EXERCISE: If a line in the listing carries the word "pixel", return a copy of that line.

EXERCISE MATERIAL:
——————

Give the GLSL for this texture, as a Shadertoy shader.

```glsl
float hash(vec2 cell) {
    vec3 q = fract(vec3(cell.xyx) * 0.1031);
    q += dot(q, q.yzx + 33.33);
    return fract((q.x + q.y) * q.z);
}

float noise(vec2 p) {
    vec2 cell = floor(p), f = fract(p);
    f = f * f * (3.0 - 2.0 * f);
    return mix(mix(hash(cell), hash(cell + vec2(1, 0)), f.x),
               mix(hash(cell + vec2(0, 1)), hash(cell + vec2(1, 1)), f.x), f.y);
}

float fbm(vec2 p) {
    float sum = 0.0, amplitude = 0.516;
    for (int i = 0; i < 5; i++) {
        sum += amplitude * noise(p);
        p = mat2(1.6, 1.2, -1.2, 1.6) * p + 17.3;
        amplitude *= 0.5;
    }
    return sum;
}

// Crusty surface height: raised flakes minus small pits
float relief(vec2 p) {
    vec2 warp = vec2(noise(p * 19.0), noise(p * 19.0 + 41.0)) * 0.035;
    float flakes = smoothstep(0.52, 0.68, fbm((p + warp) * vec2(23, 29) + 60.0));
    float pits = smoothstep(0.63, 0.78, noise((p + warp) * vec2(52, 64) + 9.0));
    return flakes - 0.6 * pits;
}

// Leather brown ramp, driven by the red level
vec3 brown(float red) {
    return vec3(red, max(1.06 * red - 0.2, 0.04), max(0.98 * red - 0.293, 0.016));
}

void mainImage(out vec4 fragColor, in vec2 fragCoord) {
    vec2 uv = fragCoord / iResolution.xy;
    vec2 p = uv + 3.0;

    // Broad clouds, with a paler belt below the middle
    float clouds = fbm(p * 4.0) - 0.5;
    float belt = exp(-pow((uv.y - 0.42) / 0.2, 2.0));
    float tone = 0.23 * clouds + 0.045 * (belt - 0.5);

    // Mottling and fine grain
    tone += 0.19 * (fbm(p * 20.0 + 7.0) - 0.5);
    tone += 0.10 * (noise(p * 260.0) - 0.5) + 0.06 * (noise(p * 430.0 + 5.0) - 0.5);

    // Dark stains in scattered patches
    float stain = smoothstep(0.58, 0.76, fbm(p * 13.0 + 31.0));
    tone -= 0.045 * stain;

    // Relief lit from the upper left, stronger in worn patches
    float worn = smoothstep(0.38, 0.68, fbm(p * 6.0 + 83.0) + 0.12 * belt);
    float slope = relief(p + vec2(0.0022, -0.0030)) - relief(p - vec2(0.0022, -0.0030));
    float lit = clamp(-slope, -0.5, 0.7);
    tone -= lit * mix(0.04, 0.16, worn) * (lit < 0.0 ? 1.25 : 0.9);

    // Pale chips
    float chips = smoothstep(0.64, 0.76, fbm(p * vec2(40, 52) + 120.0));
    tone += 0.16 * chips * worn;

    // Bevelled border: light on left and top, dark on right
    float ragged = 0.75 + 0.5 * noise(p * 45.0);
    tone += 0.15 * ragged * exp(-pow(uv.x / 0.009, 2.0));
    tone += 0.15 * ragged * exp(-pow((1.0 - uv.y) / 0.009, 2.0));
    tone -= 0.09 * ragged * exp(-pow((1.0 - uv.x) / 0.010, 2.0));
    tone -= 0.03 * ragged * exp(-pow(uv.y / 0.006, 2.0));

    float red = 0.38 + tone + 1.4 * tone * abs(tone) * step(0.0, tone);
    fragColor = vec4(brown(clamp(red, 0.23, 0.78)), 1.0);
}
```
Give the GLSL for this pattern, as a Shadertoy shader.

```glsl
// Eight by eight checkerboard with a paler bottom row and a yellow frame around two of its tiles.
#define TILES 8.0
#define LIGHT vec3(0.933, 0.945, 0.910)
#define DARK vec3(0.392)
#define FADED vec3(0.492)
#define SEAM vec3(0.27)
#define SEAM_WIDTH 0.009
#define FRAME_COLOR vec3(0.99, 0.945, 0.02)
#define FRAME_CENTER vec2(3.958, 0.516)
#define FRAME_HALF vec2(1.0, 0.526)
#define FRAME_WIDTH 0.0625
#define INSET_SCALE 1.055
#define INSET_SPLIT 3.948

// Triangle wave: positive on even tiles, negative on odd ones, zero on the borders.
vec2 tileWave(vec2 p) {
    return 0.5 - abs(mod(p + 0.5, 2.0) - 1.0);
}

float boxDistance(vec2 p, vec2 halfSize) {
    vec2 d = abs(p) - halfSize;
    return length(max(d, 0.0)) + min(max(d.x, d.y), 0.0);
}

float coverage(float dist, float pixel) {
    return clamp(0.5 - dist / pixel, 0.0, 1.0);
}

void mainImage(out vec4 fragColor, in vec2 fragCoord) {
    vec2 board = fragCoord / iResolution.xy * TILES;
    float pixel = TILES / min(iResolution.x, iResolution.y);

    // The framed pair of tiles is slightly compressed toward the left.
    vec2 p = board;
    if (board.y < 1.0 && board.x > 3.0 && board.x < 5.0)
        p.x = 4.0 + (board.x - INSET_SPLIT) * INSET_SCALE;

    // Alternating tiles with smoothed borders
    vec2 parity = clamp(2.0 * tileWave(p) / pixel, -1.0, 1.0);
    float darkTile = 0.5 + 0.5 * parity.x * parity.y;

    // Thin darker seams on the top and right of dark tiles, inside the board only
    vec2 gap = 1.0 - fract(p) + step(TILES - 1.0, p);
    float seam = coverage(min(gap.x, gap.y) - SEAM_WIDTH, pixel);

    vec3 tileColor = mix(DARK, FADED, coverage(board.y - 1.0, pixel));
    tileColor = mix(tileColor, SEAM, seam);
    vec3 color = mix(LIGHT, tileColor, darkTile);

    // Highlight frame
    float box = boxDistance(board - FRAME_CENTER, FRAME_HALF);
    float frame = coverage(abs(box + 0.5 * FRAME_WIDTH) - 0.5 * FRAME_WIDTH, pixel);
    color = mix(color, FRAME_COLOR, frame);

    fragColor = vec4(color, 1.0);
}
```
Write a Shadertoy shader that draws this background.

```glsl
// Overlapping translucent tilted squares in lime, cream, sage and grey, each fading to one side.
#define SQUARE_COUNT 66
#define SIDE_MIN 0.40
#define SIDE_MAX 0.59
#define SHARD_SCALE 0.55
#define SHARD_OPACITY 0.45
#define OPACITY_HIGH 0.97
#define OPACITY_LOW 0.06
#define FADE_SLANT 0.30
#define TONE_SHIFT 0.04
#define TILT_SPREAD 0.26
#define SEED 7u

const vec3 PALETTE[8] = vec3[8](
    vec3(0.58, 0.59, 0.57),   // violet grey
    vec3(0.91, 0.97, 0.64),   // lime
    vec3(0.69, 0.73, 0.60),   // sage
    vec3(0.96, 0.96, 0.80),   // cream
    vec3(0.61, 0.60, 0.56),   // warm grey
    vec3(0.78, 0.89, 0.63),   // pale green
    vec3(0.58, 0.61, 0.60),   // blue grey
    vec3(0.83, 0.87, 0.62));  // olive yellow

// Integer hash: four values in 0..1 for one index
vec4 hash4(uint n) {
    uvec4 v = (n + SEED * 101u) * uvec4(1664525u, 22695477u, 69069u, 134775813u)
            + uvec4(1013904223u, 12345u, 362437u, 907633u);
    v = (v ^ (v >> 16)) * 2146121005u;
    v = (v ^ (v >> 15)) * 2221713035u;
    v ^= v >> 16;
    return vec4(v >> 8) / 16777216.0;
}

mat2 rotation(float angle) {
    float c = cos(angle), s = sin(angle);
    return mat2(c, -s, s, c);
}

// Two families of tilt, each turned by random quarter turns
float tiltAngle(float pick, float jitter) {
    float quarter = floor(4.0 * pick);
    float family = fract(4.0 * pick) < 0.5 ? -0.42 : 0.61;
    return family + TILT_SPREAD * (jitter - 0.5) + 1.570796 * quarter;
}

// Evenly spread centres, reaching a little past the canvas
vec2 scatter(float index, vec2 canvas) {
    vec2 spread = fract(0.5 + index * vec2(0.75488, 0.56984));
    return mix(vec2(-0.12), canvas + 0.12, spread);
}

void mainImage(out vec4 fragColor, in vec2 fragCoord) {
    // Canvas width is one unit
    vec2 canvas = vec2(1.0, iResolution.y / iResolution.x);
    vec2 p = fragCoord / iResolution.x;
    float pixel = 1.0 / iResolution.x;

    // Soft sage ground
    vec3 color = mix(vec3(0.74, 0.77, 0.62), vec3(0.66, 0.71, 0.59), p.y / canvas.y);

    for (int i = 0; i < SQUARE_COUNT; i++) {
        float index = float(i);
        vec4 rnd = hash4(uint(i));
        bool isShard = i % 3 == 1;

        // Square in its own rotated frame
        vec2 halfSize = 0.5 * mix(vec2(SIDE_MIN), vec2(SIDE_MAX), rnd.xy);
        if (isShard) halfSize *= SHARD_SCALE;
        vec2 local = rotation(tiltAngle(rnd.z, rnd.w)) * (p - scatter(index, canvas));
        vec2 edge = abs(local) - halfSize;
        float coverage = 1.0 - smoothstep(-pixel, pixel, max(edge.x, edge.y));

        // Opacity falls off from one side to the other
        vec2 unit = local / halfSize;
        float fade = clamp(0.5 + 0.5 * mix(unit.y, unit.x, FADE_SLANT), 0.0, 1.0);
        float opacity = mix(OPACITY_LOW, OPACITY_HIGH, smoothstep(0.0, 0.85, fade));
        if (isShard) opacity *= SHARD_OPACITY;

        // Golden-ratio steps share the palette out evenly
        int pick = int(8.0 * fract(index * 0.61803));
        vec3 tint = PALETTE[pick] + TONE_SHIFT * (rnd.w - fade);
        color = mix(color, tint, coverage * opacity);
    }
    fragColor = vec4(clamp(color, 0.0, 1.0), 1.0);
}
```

——————

SOLUTION BELOW:
float coverage(float dist, float pixel) {
    return clamp(0.5 - dist / pixel, 0.0, 1.0);
    float pixel = TILES / min(iResolution.x, iResolution.y);
    vec2 parity = clamp(2.0 * tileWave(p) / pixel, -1.0, 1.0);
    float seam = coverage(min(gap.x, gap.y) - SEAM_WIDTH, pixel);
    vec3 tileColor = mix(DARK, FADED, coverage(board.y - 1.0, pixel));
    float frame = coverage(abs(box + 0.5 * FRAME_WIDTH) - 0.5 * FRAME_WIDTH, pixel);
    float pixel = 1.0 / iResolution.x;
        float coverage = 1.0 - smoothstep(-pixel, pixel, max(edge.x, edge.y));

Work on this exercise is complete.